While there were many culprits in 2009 -- youth and injuries are two -- the fundamental problem was a bad offense. And the predominant blame there falls on a line that gave up 36 sacks, which ranked 110th in the nation, and couldn't open holes for the running game, which ranked 105th.
Three starters are back from a unit that must improve -- and probably couldn't get much worse.
"I'm very encouraged by the progress of our offensive line, which was a concern going into spring practice," Friedgen said.
Therein lies reason for hope. If the line holds together, the offense could improve dramatically because there's plenty of skill surrounding Robinson.
There's Da'Rel Scott and Davin Meggett at running back -- "They're going to be a good one-two punch," Friedgen said. There's the return of nine of the top 10 receivers, topped by Torrey Smith, who ranked second in the ACC in receptions with 61 in 2009.
And there's Robinson, who saw significant action last fall, including starting two games when Chris Turner was hurt. He completed 54 percent of his passes for 459 yards with two touchdowns and no interceptions. He also rushed for 229 yards, 129 of which came against Virginia Tech.
Making his first college start against a rugged Hokies defense wasn't easy, but it should help Robinson in 2010. When he takes the field against Navy on Sept. 6, he won't be nearly as wide-eyed as a quarterback seeing his first playing time.
"It was critical for me going into this season we're about to go into," he said. "Those four games let me know what it's really like to play in a game. If I didn't have it, I'd still have those first-game starting jitters, like I had against Virginia Tech."
His athletic ability should make the offensive line's job easier, but Robinson doesn't want to just be a scrambler. His focus this spring was refining his understanding of the offense and his decision making.
"I have to know where my checkdowns are instead of taking a sack," he said.
Friedgen seemed mostly pleased with all three of his quarterbacks, including Danny O'Brien and C.J. Brown. But Robinson clearly asserted himself.
"Jamarr Robinson has had an excellent spring," Friedgen said. "He has matured. He is playing at a very high level. I've been very pleased with him. Right now, he is the starter."
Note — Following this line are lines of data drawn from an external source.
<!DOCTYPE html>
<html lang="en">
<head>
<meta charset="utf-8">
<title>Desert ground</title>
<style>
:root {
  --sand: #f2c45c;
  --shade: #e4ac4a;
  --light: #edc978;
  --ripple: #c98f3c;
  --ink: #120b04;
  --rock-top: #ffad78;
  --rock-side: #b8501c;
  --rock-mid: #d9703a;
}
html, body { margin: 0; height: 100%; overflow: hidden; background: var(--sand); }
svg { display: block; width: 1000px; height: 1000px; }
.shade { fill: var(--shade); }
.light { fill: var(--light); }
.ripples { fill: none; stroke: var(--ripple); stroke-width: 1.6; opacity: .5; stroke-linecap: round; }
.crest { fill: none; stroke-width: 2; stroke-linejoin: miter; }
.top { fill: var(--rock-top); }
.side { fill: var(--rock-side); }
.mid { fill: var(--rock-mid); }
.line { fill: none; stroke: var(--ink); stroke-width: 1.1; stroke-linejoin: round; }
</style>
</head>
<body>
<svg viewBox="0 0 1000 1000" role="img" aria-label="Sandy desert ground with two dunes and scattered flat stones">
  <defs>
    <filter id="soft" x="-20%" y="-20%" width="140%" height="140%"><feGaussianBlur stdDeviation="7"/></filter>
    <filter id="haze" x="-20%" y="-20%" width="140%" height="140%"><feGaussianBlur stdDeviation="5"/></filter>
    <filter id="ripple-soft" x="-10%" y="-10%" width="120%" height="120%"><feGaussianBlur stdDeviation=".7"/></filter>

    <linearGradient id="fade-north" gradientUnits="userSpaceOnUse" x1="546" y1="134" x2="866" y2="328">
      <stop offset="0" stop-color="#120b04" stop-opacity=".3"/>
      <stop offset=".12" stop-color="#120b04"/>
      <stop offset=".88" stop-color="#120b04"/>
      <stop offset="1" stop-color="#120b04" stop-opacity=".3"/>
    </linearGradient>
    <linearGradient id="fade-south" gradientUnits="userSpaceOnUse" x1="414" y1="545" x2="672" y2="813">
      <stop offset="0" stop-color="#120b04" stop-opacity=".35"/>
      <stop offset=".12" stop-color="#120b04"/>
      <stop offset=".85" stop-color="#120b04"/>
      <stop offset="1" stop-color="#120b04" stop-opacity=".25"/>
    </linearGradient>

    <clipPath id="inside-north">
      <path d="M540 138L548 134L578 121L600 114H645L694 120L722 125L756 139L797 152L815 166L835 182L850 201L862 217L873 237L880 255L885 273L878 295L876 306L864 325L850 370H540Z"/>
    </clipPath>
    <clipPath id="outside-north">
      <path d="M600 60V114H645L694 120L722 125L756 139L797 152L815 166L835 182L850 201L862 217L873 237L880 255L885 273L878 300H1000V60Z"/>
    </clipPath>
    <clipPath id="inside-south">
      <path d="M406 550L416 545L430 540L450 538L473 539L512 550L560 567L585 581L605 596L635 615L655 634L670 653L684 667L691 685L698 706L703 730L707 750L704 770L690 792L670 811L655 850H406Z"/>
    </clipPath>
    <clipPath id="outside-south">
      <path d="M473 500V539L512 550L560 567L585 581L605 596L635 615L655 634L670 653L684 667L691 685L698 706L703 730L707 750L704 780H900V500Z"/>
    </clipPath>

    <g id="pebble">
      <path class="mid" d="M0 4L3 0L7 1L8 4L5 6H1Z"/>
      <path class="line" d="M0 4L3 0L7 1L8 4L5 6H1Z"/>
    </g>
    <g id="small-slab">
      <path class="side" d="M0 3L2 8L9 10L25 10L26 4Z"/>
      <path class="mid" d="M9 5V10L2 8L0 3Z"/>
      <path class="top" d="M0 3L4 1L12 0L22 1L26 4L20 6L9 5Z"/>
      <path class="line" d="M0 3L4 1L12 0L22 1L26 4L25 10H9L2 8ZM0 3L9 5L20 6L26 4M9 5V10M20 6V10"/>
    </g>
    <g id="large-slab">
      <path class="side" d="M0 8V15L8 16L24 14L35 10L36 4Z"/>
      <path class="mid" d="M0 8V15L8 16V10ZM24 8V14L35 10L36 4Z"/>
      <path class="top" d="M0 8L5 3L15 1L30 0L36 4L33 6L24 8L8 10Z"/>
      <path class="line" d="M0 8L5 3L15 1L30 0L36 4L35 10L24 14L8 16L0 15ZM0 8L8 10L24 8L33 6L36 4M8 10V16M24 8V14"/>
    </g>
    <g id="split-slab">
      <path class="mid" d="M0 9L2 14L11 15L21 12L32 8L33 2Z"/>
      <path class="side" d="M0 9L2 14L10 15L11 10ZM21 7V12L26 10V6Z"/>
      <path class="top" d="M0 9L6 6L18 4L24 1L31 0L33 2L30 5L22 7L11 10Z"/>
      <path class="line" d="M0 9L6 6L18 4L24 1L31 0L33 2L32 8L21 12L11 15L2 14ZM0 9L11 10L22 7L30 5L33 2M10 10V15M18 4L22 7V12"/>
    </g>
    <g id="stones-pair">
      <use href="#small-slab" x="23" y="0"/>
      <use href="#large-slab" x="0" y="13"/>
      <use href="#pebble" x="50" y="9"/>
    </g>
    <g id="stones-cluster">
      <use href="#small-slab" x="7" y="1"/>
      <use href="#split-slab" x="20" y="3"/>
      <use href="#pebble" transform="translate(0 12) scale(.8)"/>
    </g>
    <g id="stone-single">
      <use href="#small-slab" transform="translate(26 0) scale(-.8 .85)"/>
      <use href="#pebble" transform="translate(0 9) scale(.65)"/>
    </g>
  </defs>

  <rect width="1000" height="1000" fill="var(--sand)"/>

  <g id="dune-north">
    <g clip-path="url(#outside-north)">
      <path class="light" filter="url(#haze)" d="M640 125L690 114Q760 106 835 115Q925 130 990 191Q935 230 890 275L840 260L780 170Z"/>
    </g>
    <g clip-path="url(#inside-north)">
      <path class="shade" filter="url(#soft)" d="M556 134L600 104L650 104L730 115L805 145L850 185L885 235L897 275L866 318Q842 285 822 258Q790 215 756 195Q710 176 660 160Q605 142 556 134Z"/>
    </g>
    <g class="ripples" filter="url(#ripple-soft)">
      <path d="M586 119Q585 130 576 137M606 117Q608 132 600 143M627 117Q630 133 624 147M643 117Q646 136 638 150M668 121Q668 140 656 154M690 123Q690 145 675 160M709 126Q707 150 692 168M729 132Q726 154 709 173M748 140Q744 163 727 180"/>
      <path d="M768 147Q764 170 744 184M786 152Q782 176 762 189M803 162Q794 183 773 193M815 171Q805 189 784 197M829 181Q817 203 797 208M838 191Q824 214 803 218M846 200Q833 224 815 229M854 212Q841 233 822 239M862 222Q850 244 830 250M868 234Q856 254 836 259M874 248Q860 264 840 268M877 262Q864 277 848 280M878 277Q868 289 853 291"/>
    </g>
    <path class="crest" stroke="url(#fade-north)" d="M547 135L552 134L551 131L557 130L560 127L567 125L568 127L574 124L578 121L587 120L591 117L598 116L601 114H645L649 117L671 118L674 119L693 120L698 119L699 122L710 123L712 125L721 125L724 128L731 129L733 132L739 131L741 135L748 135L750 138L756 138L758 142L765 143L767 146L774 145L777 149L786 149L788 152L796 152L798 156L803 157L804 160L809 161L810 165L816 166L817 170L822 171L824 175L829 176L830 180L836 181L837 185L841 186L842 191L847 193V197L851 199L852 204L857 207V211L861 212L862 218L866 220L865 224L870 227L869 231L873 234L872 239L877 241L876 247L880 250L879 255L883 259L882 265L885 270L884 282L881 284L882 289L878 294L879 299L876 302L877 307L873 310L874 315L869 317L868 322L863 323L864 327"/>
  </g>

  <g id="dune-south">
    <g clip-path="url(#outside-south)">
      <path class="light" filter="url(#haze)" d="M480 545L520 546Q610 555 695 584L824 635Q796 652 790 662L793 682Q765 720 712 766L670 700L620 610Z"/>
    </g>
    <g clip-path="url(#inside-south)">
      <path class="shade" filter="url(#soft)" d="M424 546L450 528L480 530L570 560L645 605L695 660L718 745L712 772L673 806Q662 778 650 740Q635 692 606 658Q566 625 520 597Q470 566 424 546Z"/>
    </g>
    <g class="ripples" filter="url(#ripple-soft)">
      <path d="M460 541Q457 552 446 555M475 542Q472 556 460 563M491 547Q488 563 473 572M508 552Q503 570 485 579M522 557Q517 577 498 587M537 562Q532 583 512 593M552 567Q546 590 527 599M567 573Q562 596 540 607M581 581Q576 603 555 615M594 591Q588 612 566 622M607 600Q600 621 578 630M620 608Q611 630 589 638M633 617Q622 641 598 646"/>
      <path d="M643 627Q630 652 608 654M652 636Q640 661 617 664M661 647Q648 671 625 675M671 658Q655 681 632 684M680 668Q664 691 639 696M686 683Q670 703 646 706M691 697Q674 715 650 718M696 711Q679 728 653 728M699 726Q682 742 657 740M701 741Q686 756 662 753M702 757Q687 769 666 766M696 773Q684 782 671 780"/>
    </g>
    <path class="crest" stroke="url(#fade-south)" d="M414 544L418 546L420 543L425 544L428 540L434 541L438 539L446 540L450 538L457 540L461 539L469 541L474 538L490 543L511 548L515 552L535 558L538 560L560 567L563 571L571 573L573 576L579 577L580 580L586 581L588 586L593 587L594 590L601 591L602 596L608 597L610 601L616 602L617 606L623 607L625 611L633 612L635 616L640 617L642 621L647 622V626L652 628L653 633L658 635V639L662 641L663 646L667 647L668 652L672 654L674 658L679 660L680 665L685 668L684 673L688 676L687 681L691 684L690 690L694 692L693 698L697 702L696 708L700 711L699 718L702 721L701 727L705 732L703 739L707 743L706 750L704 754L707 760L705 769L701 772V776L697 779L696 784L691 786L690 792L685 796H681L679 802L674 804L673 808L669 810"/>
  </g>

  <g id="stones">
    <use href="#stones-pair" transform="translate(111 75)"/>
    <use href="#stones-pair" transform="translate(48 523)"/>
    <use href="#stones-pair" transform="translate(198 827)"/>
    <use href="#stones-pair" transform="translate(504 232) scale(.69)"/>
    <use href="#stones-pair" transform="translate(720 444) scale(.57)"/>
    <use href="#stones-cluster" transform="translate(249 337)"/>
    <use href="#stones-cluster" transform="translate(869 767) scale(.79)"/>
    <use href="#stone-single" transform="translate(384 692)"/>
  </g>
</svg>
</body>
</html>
Robinson said last year's team was young and lacked confidence. No surprise there. Finishing 2-10 will kill a team's confidence. Finishing 2-10 isn't much fun.
The expectation, Robinson said, is things will be a lot more amusing this fall.
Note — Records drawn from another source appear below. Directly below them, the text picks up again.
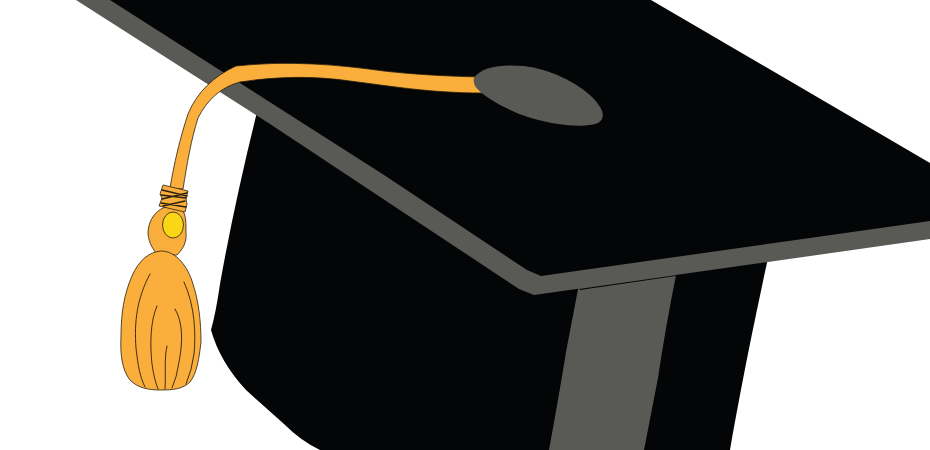
<!DOCTYPE html>
<html lang="en">
<head>
<meta charset="utf-8">
<title>Graduation cap</title>
<style>
:root {
  --paper: #ffffff;
  --cloth: #040507;
  --trim: #595956;
  --gold: #faae3b;
  --bead: #f9d616;
  --ink: #2a2010;
}
html, body { margin: 0; background: var(--paper); overflow: hidden; }
.banner { display: block; width: 930px; height: 450px; }
.cloth { fill: var(--cloth); }
.trim { fill: var(--trim); }
.gold { fill: var(--gold); stroke: var(--ink); stroke-width: 0.8; stroke-linejoin: round; }
.bead { fill: var(--bead); stroke: var(--ink); stroke-width: 0.8; }
.strand { fill: none; stroke: var(--ink); stroke-width: 0.9; stroke-linecap: round; }
.wrap { fill: none; stroke: var(--ink); stroke-width: 1.3; stroke-linecap: round; }
</style>
</head>
<body>
<svg class="banner" viewBox="0 0 930 450" role="img" aria-label="Black graduation cap with a gold tassel">
  <g id="crown">
    <path class="cloth" d="M257 112L540 270L768 258C759 300 745 365 730 450H320Q301 441 284 424L246 390Q220 362 211 330Q216 312 220 284Q234 205 257 112Z"/>
    <path class="trim" d="M579 284L677 270Q665 330 658 378L644 450H549Q561 384 566 352Z"/>
  </g>
  <g id="board">
    <path class="trim" d="M76 0H112L540 274L930 220V239L768 262L534 295L519 289L270 124Z"/>
    <path class="cloth" d="M110 0H651L930 163V221L541 276L527 270L384 175Z"/>
    <path class="cloth" d="M579 289L677 275L676 276L580 290Z"/>
  </g>
  <g id="tassel">
    <path class="gold" d="M480 77C440 76 410 74 384 71C340 65 290 60 236 66C214 76 197 92 188 114C180 138 174 164 170 188L183 189C187 164 191 140 198 118C207 100 221 87 240 82C280 76 315 76 350 81C390 86 430 93 482 93Z"/>
    <path class="gold" d="M165 207C153 212 148 223 148 234C149 243 153 250 158 255H177C183 249 187 242 186 232C186 220 186 211 179 208Z"/>
    <ellipse class="bead" cx="173" cy="225" rx="10.5" ry="13"/>
    <path class="gold" d="M163 185L188 191L186 199L187 204L185 212L159 206L162 198L160 194Z"/>
    <path class="wrap" d="M162 190L187 196M161 195L186 198M162 199L187 193M161 203L186 207M163 206L185 201"/>
    <path class="gold" d="M161 251C174 251 186 263 192 281C199 301 201 323 201 342C199 359 197 373 190 382C183 389 173 390 161 390C148 390 138 388 130 380C122 370 120 354 121 336C121 314 124 294 132 276C139 260 149 252 161 251Z"/>
    <path class="strand" d="M150 274C137 298 134 322 136 348C138 366 140 377 145 387M157 306C150 322 150 345 152 364Q154 379 158 389M167 346C164 358 166 374 165 389M175 309C183 322 183 342 179 362Q177 377 172 388M184 282C195 306 196 334 194 354Q192 370 186 384"/>
  </g>
  <path id="button" class="trim" d="M474 78C481 67 501 64 524 66C549 69 577 82 593 98C604 110 606 118 598 123C586 128 558 126 531 118C506 110 482 96 475 86Q473 81 474 78Z"/>
</svg>
</body>
</html>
"We're going to make a drastic change from what we were last year," he said. "We're a lot better. We're more together."
Posted by ESPN.com's Heather Dinich
COLLEGE PARK, Md. -- Remarkable. Not the game, the straight-out-of-a-painting rainbow that stretched right over Byrd Stadium and into the baseball field in the second quarter. Seriously, weirdest weather here, and it's only fitting, because just like Maryland, it's been impossible to predict.
What stands out in this game so far is that Maryland's running game does indeed exist. It helps that fullback Cory Jackson is healthy and able to block. Da'Rel Scott and Davin Meggett are taking turns eating up the clock and wearing out the Tar Heels' defense. Both are en route to 100-yard performances. UNC linebacker Quan Sturdivant can't stop them by himself, although he's giving it his best shot.
In the first quarter alone, Maryland had the ball for 11:46 compared to UNC's 3:14. The Tar Heels only ran eight plays, compared to Maryland's 25. Funny thing is, they haven't needed the ball long in this game to take the lead. Everytime it looks like Maryland is finally going to separate itself, UNC manages a big play.
For Maryland to win, the Terps need to keep doing what they're doing. UNC needs to win the field position battle in the second half, hang onto the ball, convert on third downs, and make some stops on defense.
If they can continue to do that and hold onto the ball in this rain, the Terps should beat their sixth ranked team in as many tries.